Visitors experience intelligent interactive voice technology at Alibaba Group's booth at the 3rd World Intelligence Congress held from May 15 to 20 in Tianjin.(Photo by Jia Lei/For China Daily)
As technological winds of change sweep various sectors, the digital dimension promises to transform the economy
Five technologies－5G, the internet of things, artificial intelligence/machine learning, robotics, and cloud computing－will come to fruition over the next decade and enable the transformation of industries throughout the Chinese economy.
That was the consensus view at the latest World Intelligence Congress, an annual gathering of business leaders, government officials, and university researchers that the northern Chinese city of Tianjin has been organizing since 2017.
Tianjin was officially designated by the national government as a "National Advanced Manufacturing R&D Base" in 2014, building on the city's industrial heritage.
The 3rd WIC, which was held from May 15 to 20, attracted thousands of visitors.
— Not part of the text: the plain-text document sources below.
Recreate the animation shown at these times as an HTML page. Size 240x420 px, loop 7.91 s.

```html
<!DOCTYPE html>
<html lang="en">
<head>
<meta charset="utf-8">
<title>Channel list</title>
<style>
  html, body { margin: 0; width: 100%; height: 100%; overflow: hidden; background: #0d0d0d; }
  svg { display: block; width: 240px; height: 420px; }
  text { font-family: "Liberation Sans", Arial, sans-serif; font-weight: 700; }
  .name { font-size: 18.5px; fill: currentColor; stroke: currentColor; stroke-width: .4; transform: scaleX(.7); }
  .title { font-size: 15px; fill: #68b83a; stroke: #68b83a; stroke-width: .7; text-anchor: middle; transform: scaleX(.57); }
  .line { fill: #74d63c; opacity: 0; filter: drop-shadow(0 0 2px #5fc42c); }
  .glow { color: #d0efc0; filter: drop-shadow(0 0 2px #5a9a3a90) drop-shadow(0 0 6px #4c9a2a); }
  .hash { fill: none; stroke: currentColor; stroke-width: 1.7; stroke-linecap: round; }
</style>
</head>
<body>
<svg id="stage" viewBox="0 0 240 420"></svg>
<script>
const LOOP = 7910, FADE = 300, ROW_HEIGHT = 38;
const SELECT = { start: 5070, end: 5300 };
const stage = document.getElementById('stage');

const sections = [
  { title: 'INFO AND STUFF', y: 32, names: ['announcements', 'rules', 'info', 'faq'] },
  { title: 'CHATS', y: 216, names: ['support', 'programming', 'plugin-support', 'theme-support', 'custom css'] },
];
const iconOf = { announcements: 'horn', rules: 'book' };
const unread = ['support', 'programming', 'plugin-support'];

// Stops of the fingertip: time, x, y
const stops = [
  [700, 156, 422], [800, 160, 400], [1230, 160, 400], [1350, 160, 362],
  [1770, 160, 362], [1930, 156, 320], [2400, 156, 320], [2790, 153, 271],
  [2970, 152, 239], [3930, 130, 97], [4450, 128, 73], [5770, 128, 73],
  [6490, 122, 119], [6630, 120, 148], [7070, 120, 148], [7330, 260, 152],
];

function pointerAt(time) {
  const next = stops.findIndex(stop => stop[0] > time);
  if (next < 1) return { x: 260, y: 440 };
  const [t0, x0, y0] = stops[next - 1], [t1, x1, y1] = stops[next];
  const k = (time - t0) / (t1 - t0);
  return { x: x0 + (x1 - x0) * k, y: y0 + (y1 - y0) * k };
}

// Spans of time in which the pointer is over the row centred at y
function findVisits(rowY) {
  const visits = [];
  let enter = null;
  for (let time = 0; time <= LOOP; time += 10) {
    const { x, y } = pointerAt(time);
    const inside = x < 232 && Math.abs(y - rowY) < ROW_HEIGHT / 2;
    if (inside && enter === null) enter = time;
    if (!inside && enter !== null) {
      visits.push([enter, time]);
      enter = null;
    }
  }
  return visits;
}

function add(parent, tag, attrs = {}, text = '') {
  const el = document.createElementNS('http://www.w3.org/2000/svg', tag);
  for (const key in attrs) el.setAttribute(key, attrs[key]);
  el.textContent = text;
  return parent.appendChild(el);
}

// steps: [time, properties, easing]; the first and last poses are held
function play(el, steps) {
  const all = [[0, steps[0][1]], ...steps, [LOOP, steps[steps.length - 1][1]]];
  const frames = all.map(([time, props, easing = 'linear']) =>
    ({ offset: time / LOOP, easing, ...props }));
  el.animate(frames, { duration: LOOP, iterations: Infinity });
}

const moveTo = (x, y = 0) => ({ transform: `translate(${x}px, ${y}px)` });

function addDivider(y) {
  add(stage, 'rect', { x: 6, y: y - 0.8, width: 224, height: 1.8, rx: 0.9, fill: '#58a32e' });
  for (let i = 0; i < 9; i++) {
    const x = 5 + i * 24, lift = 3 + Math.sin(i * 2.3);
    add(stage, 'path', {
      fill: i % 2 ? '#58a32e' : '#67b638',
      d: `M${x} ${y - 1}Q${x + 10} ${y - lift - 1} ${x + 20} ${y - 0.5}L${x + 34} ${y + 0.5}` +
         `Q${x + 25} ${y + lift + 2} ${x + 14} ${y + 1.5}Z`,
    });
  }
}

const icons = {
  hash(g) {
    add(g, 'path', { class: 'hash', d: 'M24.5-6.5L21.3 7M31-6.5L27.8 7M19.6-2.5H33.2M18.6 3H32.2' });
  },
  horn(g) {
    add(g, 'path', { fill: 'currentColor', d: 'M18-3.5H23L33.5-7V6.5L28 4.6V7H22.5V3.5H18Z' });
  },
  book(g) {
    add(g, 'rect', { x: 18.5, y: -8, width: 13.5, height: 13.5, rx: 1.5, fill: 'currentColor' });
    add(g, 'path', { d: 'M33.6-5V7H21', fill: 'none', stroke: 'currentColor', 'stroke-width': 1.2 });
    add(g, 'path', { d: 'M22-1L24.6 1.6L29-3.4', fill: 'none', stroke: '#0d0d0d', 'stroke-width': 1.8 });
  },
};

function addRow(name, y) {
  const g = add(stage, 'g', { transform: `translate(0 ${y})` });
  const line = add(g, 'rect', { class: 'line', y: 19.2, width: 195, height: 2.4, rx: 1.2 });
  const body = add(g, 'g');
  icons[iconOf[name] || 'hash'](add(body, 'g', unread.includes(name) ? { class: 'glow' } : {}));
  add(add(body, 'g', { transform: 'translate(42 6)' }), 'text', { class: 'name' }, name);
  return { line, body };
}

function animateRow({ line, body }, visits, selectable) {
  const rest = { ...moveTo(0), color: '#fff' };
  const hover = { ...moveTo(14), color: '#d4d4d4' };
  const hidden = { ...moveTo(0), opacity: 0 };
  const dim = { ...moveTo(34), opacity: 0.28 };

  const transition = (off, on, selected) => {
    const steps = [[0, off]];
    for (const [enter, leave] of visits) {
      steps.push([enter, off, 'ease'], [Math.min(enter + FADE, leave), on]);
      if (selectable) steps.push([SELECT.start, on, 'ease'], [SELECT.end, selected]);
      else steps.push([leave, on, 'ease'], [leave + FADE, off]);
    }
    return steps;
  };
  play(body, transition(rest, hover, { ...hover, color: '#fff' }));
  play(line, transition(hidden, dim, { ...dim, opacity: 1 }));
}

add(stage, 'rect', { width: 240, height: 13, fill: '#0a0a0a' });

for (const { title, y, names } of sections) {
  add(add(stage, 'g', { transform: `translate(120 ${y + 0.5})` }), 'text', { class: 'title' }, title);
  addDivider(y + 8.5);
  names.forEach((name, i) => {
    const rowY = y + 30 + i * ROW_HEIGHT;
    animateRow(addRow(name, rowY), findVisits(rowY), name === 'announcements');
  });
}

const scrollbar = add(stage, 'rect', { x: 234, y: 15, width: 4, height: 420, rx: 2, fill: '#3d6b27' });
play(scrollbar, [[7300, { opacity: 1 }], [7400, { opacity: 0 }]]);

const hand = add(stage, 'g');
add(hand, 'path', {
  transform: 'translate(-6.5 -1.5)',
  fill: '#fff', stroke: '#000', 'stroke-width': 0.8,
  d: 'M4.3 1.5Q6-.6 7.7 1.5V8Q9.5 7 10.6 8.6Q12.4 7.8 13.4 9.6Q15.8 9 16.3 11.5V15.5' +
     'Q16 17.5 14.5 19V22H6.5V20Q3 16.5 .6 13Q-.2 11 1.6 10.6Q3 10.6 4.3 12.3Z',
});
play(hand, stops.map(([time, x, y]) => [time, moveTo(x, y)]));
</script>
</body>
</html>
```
Experts discussed new technologies and their likely impact on the economy.
Zhang Liming, general manager of the China Hualu Group Co Ltd, a Dalian, Liaoning province-based electronics manufacturer, summed up the changes: "Now we can combine the agricultural economy, industrial economy and digital technology, so as to realize online and offline sales, thus expanding the market, reducing the intermediate links. This allows us to adjust rapidly supply and demand. So, the digital economy is not a fictitious economy, but an improvement of the real economy."
The WIC's agenda, which lists half-day and all-day forums on special topics, illustrates the widespread effects that the new technologies will have throughout the economy.
Sessions focused on smart health and medical care, intelligent agriculture, self-driving vehicles and smart urban planning. Many forums concentrated on ways that the new technologies will transform manufacturing processes and business models.
In the coming decade, businesses will have access to extensive real-time data using sensors embedded in machines. Data will also flow in through online or cloud-based information and from, for example, both airborne and underwater drones. Artificial intelligence, which should more specifically be called machine learning, will help companies make sense of the mass of data. Robots of all sorts will improve efficiency.
The new technologies will also improve the effectiveness of education and allow children outside the big cities to get equal access, according to Jin Lei, vice-president of Netease Youdao.
"AI technology can break through the space-time barrier of education. In such a large country as China, the imbalance of educational resources is inevitable and natural … Last year, we saw tens of thousands of students in poor areas of Yunnan (province) and Chengdu (in Sichuan province) who were able to attend classes (electronically) with students in the cities. Many of them have been admitted to Tsinghua University and Peking University (in Beijing) … I believe that in the future, in the most remote corners of China, the best teachers can be heard giving lectures. This can become routine, rather than a luxury," he said.